Organization: GWDG, Goettingen References: <firstname.lastname@example.org> Date: Tue, 15 Nov 1994 08:13:21 GMT Lines: 53 email@example.com (Steve O'Neill) writes: >In article > firstname.lastname@example.org (Farid F. El-Wailly) writes: >>If the same key is used to encrypt two files then cryptanalysis is >>trivial due to the nature of the exclusive-or. You can cancel out >>the random sequence by XORing the two cyphertexts together. >Unless I'm mistaken, this makes the cryptanalysis easier, but not trivial. I agree: The cryptanalysis of two xored plaintexts is not trivial. >When you XOR the two ciphertexts together, what you wind up with is the XOR >of _both_ plaintexts, which, unless you know one of them, doesn't help you >very much. Known or chosen plaintext attacks can use this effect, but, in >the general case, it won't do anything to simplify the analysis. It seems to be difficult to decrypt both plaintexts completely. But if you know the topics, the plaintexts deal with--or at least the language they are written in--you are able to discover large fractions of the plaintexts. You start with some text-fractions, which you expect to find in at least one of the plaintexts. These are called probable words. In the case of any English texts this might include " the ", " this ", " does ", ... (the spaces help to increase the size of the probable words). At each character position decrypt your text with the given probable words. You can expect to find a small number of pairs (P,W)=(character position, probable word), where the text at position P decoded with W looks like a fraction F of an English text.

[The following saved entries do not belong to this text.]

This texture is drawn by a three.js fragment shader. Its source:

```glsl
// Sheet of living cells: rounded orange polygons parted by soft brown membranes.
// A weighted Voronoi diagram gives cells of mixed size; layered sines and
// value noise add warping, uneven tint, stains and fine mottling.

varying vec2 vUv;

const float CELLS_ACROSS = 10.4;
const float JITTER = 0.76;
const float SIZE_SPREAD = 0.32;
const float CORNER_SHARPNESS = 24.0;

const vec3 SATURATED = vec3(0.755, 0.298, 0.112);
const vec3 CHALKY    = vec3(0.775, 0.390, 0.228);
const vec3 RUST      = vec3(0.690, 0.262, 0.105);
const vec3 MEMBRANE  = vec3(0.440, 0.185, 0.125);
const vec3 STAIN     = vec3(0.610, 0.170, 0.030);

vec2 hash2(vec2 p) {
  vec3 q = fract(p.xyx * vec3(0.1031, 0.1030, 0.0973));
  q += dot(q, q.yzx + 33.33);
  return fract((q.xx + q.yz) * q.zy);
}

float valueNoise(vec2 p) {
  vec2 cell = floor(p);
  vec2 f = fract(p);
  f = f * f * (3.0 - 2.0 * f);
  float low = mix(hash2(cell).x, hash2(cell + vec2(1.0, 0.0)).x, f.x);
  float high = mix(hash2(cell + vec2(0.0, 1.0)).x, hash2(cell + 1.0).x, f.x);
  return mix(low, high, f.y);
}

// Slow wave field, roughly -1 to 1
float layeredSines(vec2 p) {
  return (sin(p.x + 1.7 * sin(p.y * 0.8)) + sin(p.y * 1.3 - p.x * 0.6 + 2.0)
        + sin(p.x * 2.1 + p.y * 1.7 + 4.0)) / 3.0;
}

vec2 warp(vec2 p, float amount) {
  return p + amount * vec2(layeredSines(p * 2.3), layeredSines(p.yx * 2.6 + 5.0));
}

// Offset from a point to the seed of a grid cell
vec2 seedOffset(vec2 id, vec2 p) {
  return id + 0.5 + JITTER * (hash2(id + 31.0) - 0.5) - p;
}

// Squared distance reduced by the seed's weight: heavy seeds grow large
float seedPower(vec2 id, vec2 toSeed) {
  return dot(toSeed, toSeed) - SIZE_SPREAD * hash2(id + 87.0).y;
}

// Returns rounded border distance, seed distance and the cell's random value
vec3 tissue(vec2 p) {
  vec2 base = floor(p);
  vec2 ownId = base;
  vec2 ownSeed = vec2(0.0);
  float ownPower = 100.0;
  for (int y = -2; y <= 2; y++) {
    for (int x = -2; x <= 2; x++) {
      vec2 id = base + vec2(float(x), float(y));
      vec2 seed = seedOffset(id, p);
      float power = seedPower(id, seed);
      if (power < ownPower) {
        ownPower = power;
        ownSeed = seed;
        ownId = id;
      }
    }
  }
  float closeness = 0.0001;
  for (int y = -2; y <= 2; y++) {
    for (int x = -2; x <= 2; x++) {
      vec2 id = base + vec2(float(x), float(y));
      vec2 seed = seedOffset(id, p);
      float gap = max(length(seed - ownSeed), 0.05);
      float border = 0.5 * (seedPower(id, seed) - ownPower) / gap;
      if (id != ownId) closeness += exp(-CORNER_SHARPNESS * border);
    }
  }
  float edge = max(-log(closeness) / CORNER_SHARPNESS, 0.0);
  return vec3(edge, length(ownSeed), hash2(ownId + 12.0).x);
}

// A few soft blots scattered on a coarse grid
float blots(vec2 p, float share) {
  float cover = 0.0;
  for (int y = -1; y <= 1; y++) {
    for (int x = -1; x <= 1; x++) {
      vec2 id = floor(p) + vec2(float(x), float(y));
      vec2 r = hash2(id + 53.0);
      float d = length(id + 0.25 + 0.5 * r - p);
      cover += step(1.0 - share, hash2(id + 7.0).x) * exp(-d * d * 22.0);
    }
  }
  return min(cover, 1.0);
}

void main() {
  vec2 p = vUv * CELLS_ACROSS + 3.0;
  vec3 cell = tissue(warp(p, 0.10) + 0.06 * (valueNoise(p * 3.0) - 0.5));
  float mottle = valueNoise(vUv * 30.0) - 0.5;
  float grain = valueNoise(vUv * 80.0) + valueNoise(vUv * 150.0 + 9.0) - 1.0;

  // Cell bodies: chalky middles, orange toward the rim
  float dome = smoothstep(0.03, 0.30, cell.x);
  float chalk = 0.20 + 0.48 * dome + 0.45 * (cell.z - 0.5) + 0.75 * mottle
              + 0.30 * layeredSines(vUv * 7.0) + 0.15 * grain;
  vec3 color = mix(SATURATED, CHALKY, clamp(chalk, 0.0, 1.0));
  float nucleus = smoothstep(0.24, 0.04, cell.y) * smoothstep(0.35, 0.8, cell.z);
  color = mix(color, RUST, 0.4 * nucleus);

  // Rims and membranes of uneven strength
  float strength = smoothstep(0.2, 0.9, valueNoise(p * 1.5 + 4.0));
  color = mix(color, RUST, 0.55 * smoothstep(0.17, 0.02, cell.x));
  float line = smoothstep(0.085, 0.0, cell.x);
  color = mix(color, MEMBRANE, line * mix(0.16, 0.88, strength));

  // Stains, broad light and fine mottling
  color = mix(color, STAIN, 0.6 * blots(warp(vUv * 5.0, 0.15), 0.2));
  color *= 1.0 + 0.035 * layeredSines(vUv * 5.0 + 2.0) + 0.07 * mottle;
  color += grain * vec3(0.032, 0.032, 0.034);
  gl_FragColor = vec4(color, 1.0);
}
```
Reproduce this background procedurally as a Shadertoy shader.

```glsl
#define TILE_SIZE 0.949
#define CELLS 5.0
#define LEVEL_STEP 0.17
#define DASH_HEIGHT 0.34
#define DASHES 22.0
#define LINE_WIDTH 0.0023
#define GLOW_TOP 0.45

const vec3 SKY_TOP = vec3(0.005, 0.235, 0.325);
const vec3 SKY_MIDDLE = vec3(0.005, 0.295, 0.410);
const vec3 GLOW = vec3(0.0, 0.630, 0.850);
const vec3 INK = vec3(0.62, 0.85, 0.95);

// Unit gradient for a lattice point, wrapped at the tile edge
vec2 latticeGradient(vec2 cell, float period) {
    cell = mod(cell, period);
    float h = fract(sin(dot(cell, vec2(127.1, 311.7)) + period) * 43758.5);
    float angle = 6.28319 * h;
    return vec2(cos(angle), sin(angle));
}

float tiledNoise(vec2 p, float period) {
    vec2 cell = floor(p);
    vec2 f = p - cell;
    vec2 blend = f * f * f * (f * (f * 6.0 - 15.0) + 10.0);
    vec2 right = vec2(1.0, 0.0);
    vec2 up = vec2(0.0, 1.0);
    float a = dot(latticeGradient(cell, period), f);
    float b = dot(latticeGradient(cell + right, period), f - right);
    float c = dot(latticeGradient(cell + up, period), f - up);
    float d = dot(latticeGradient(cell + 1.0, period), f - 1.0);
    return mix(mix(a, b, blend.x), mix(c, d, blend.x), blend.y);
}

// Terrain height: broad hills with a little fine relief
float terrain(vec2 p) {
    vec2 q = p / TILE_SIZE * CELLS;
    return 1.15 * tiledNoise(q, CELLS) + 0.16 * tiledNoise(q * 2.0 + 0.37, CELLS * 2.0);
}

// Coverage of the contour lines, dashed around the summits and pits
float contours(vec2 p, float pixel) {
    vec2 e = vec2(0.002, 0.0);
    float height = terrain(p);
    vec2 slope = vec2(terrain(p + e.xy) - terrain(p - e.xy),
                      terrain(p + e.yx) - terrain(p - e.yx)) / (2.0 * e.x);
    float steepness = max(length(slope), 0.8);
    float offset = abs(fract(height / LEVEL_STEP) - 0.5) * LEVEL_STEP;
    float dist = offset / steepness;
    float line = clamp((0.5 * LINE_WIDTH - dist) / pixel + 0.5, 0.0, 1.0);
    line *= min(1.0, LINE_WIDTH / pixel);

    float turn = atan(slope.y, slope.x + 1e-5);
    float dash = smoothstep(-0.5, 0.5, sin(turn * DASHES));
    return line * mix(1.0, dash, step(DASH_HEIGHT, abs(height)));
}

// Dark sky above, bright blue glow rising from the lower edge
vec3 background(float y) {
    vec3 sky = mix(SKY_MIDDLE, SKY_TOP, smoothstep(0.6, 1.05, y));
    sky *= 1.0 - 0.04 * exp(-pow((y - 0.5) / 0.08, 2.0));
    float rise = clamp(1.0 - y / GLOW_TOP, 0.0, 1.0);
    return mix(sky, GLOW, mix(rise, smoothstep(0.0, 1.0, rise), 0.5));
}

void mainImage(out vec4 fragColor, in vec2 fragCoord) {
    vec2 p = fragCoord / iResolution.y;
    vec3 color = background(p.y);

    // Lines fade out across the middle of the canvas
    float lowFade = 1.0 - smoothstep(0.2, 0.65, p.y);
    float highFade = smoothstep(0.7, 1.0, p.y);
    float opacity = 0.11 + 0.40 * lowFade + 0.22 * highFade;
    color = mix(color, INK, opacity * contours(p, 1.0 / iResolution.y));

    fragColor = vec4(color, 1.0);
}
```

For F you try to guess some following characters F1 and some preceeding characters F0. I.e. if F is "do an", one choice for F0 might be "to "; reasonable choices for F1 might be " a", " e", " i", " o", " u", "y ", or "ything". Use F0 and F1 to decode your ciphertext at the appropriate positions. If what you find does look like English text, you probably have guessed right. Then guess again and repeat until you can't make any more reasonable guesses. This attack works the better, the longer the probable words are. Therefore it is good to know the topics of at least one of the plaintexts. I.e. if the plaintext(s) deal with cryptography, you can try long probable words like "cipher", " ciphertext", " plaintext", " cryptanalysis", ... Natural languages like English (French, German, ...) are so redundant, that one can find out large fractions of the plaintexts when given only the xor of two plaintexts. If the plaintexts are (or one of them is) compressed, things become more difficult. Stefan -- Stefan Lucks Institut f"ur Numerische und Angewandte Mathematik, Lotzestra\3e 16-18, 37083 G"ottingen, Germany e-mail: email@example.com (oder firstname.lastname@example.org) Wer einem Computer Unsinn erz"ahlt, mu\3 damit rechnen.